It’s very difficult for the local convenience store to compete just on price – any Sainsbury’s Local or Tesco Metro can blow them away on the price, with their enhanced buying power. The main reason why a customer is coming into the convenience store is literally for convenience – if they went to a Tesco Metro then they would have to walk there, try and find the product, walk around the large store, queue up to pay etc, which takes time. To buy something simple like a bottle of tomato ketchup, then it is easier to go to the local convenience store and be in and out in a few minutes.

Hence, as speed is the key, seeing the product the customer wants to buy very quickly is important.
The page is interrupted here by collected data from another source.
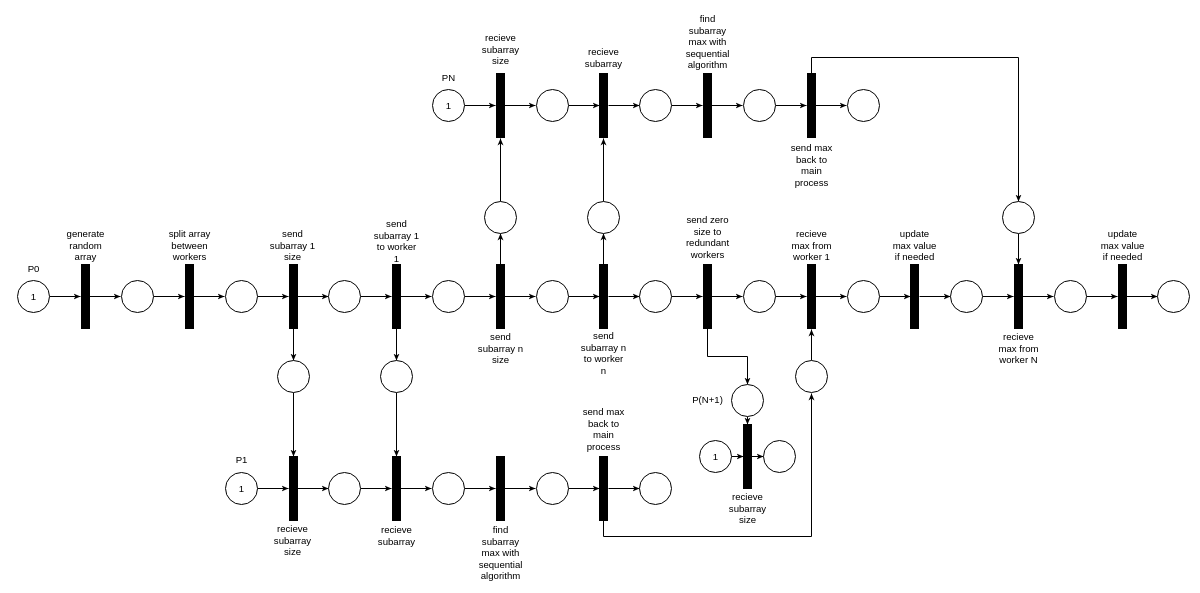
<!DOCTYPE html>
<html lang="en">
<head>
<meta charset="utf-8">
<title>Parallel maximum search: Petri net</title>
<style>
:root { --ink: #000; --paper: #fff; }
* { box-sizing: border-box; }
body { margin: 0; background: var(--paper); }
.net {
  position: relative; width: 1200px; height: 593px; overflow: hidden;
  background: var(--paper); color: var(--ink);
  font: 9.6px/11.6px "Liberation Sans", Arial, sans-serif;
}
.arcs { position: absolute; inset: 0; fill: none; stroke: var(--ink); }
.arcs marker path { fill: var(--ink); stroke: none; }
.place, .transition, .label { position: absolute; }
.place {
  left: calc(var(--x) * 1px - 16px); top: calc(var(--y) * 1px - 16px);
  width: 33px; height: 33px; border: 1px solid var(--ink); border-radius: 50%;
  background: var(--paper);
  display: flex; align-items: center; justify-content: center;
}
.transition {
  left: calc(var(--x) * 1px - 4px); top: calc(var(--y) * 1px - 32px);
  width: 9px; height: 65px; background: var(--ink);
}
.label {
  left: calc(var(--x) * 1px - 40px); top: calc(var(--y) * 1px - 6px);
  width: 81px; text-align: center; white-space: nowrap;
}
.main { --y: 296; }
.worker-n { --y: 105; }
.worker-1 { --y: 488; }
.redundant { --y: 456; }
.sent-up { --y: 217; }
.sent-down { --y: 376; }
</style>
</head>
<body>
<main class="net">
  <svg class="arcs" width="1200" height="593" viewBox="0 0 1200 593" aria-hidden="true">
    <defs>
      <marker id="arrow" markerUnits="userSpaceOnUse" markerWidth="8" markerHeight="8" refX="7" refY="4" orient="auto">
        <path d="M7 4L0 7L2 4L0 1Z"/>
      </marker>
      <g id="step" marker-end="url(#arrow)">
        <path d="M16 0H47"/>
        <path d="M56 0H87"/>
      </g>
    </defs>
    <g transform="translate(.5 .5)">
      <g id="main-arcs">
        <use href="#step" x="33" y="296"/><use href="#step" x="137" y="296"/>
        <use href="#step" x="241" y="296"/><use href="#step" x="344" y="296"/>
        <use href="#step" x="448" y="296"/><use href="#step" x="552" y="296"/>
        <use href="#step" x="655" y="296"/><use href="#step" x="759" y="296"/>
        <use href="#step" x="863" y="296"/><use href="#step" x="966" y="296"/>
        <use href="#step" x="1070" y="296"/>
      </g>
      <g id="worker-n-arcs">
        <use href="#step" x="448" y="105"/><use href="#step" x="552" y="105"/>
        <use href="#step" x="655" y="105"/><use href="#step" x="759" y="105"/>
      </g>
      <g id="worker-1-arcs">
        <use href="#step" x="241" y="488"/><use href="#step" x="344" y="488"/>
        <use href="#step" x="448" y="488"/><use href="#step" x="552" y="488"/>
      </g>
      <g id="message-arcs" marker-end="url(#arrow)">
        <path d="M293 328V360"/><path d="M293 392V456"/>
        <path d="M396 328V360"/><path d="M396 392V456"/>
        <path d="M500 264V233"/><path d="M500 201V138"/>
        <path d="M603 264V233"/><path d="M603 201V138"/>
        <path d="M707 328V356H747V384"/><path d="M747 416V424"/>
        <path d="M731 456H743"/><path d="M751 456H763"/>
        <path d="M811 73V57H1018V201"/><path d="M1018 233V264"/>
        <path d="M603 520V536H811V393"/><path d="M811 360V329"/>
      </g>
    </g>
  </svg>

  <section aria-label="Main process P0">
    <div class="label" style="--x:33;--y:269">P0</div>
    <div class="place main" style="--x:33">1</div>
    <div class="transition main" style="--x:85"></div>
    <div class="label" style="--x:85;--y:234">generate<br>random<br>array</div>
    <div class="place main" style="--x:137"></div>
    <div class="transition main" style="--x:189"></div>
    <div class="label" style="--x:189;--y:234">split array<br>between<br>workers</div>
    <div class="place main" style="--x:241"></div>
    <div class="transition main" style="--x:293"></div>
    <div class="label" style="--x:292;--y:234">send<br>subarray 1<br>size</div>
    <div class="place main" style="--x:344"></div>
    <div class="transition main" style="--x:396"></div>
    <div class="label" style="--x:396;--y:224">send<br>subarray 1<br>to worker<br>1</div>
    <div class="place main" style="--x:448"></div>
    <div class="transition main" style="--x:500"></div>
    <div class="label" style="--x:500;--y:337">send<br>subarray n<br>size</div>
    <div class="place main" style="--x:552"></div>
    <div class="transition main" style="--x:603"></div>
    <div class="label" style="--x:603;--y:336">send<br>subarray n<br>to worker<br>n</div>
    <div class="place main" style="--x:655"></div>
    <div class="transition main" style="--x:707"></div>
    <div class="label" style="--x:707;--y:220">send zero<br>size to<br>redundant<br>workers</div>
    <div class="place main" style="--x:759"></div>
    <div class="transition main" style="--x:811"></div>
    <div class="label" style="--x:811;--y:234">recieve<br>max from<br>worker 1</div>
    <div class="place main" style="--x:863"></div>
    <div class="transition main" style="--x:914"></div>
    <div class="label" style="--x:914;--y:234">update<br>max value<br>if needed</div>
    <div class="place main" style="--x:966"></div>
    <div class="transition main" style="--x:1018"></div>
    <div class="label" style="--x:1018;--y:337">recieve<br>max from<br>worker N</div>
    <div class="place main" style="--x:1070"></div>
    <div class="transition main" style="--x:1122"></div>
    <div class="label" style="--x:1122;--y:234">update<br>max value<br>if needed</div>
    <div class="place main" style="--x:1173"></div>
  </section>

  <section aria-label="Messages between processes">
    <div class="place sent-up" style="--x:500"></div>
    <div class="place sent-up" style="--x:603"></div>
    <div class="place sent-up" style="--x:1018"></div>
    <div class="place sent-down" style="--x:293"></div>
    <div class="place sent-down" style="--x:396"></div>
    <div class="place sent-down" style="--x:811"></div>
    <div class="place" style="--x:747;--y:400"></div>
  </section>

  <section aria-label="Worker process PN">
    <div class="label" style="--x:448;--y:78">PN</div>
    <div class="place worker-n" style="--x:448">1</div>
    <div class="transition worker-n" style="--x:500"></div>
    <div class="label" style="--x:500;--y:38">recieve<br>subarray<br>size</div>
    <div class="place worker-n" style="--x:552"></div>
    <div class="transition worker-n" style="--x:603"></div>
    <div class="label" style="--x:603;--y:52">recieve<br>subarray</div>
    <div class="place worker-n" style="--x:655"></div>
    <div class="transition worker-n" style="--x:707"></div>
    <div class="label" style="--x:707;--y:19">find<br>subarray<br>max with<br>sequential<br>algorithm</div>
    <div class="place worker-n" style="--x:759"></div>
    <div class="transition worker-n" style="--x:811"></div>
    <div class="label" style="--x:811;--y:148">send max<br>back to<br>main<br>process</div>
    <div class="place worker-n" style="--x:863"></div>
  </section>

  <section aria-label="Worker process P1">
    <div class="label" style="--x:241;--y:460">P1</div>
    <div class="place worker-1" style="--x:241">1</div>
    <div class="transition worker-1" style="--x:293"></div>
    <div class="label" style="--x:292;--y:529">recieve<br>subarray<br>size</div>
    <div class="place worker-1" style="--x:344"></div>
    <div class="transition worker-1" style="--x:396"></div>
    <div class="label" style="--x:396;--y:530">recieve<br>subarray</div>
    <div class="place worker-1" style="--x:448"></div>
    <div class="transition worker-1" style="--x:500"></div>
    <div class="label" style="--x:500;--y:530">find<br>subarray<br>max with<br>sequential<br>algorithm</div>
    <div class="place worker-1" style="--x:552"></div>
    <div class="transition worker-1" style="--x:603"></div>
    <div class="label" style="--x:603;--y:412">send max<br>back to<br>main<br>process</div>
    <div class="place worker-1" style="--x:655"></div>
  </section>

  <section aria-label="Redundant process P(N+1)">
    <div class="label" style="--x:707;--y:400">P(N+1)</div>
    <div class="place redundant" style="--x:715">1</div>
    <div class="transition redundant" style="--x:747"></div>
    <div class="label" style="--x:747;--y:497">recieve<br>subarray<br>size</div>
    <div class="place redundant" style="--x:779"></div>
  </section>
</main>
</body>
</html>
Hence, the brand is very important in this regard as the customer can identify with the brand quickly and easily, and make a choice easily.

Thus, for this reason we recommend that the convenience stores continue to stock the popular brands and stock own label products for non-key items e.g. custard cream biscuits.  A focus on the gross margins of the products and the convenience aspect will ensure that convenience stores will continue to flourish and be a central point for the local community for the foreseeable future.

Scotland Voted ‘No’ to Independence, what is the Impact on Wholesale Prices?

It was a big day for the UK on Friday morning, with the results of the Scottish Referendum. With Scotland voting ‘No’ on leaving the UK, it was one of the biggest days in the last 300 years in the history of the United Kingdom, and not to be repeated for a long time too!

So how does this affect wholesales prices of your food and drink items, I hear you ask? Well, we can look at it both in terms of a ‘Yes’ and ‘No’ to Scottish Independence and see what the affect’s on the wholesale prices would have been.

Today, all trade freely moves between England and Scotland in the UK. The big wholesalers have their headquarters in England, and run their Scottish stores usually as a subsidiary of their UK branch and so the stores are just treated exactly the same as the English stores with the same products, similar prices and the same distribution network.

However, if Scotland had decided to go independent, there would be a new border created between England and Scotland, with a new currency too, as the pound most likely would not have been allowed to continue as a currency in Scotland. This would have had a large implication on the prices charged to customers and the transfer of goods between the two countries.

Prices would be open to a foreign exchange rate, and we forecast that prices would have increased in relation to those in the UK, with the exchange rate fluctuating with the new independent status of the country. Additionally, transferring stocks to the ‘new Scotland’ would have incurred further charges with import duties going up, especially for Tobacco and Alcohol as the ‘new Scotland’ tries to raise funds to support their new independent country.

Additionally, the cost of distribution may be affected too. As Scotland is a separate country, they would be able to choose which taxes to apply to petrol prices in the country, making distribution to stores more expensive if petrol prices were to rise with the higher taxes.

All in all, it was a beneficial result for all wholesale businesses up and down the country that Scotland did not vote ‘Yes’ to independence and with this uncertainty removed, small businesses can now get back to working on improving their own sales, profitability and growth – the real issues that they face today, rather an issues brought about through decisions outside of their control.

ITP Analytics Launch

After many months of research, programming and data gathering, we launched the Improve That Price Analytics online reports. The report provides users with live data on the Foodservice Wholesale and Cash & Cary market. These reports can be viewed by category, brand or type. The data can also be filtered to show only the Price Marked, Promotions or the Multi-buys. The site also features the price history of products, is very user friendly and you can have a two weeks free trial at  improvethatprice.com/analytics. For further information email Faisal on faisal@improvethatprice.com.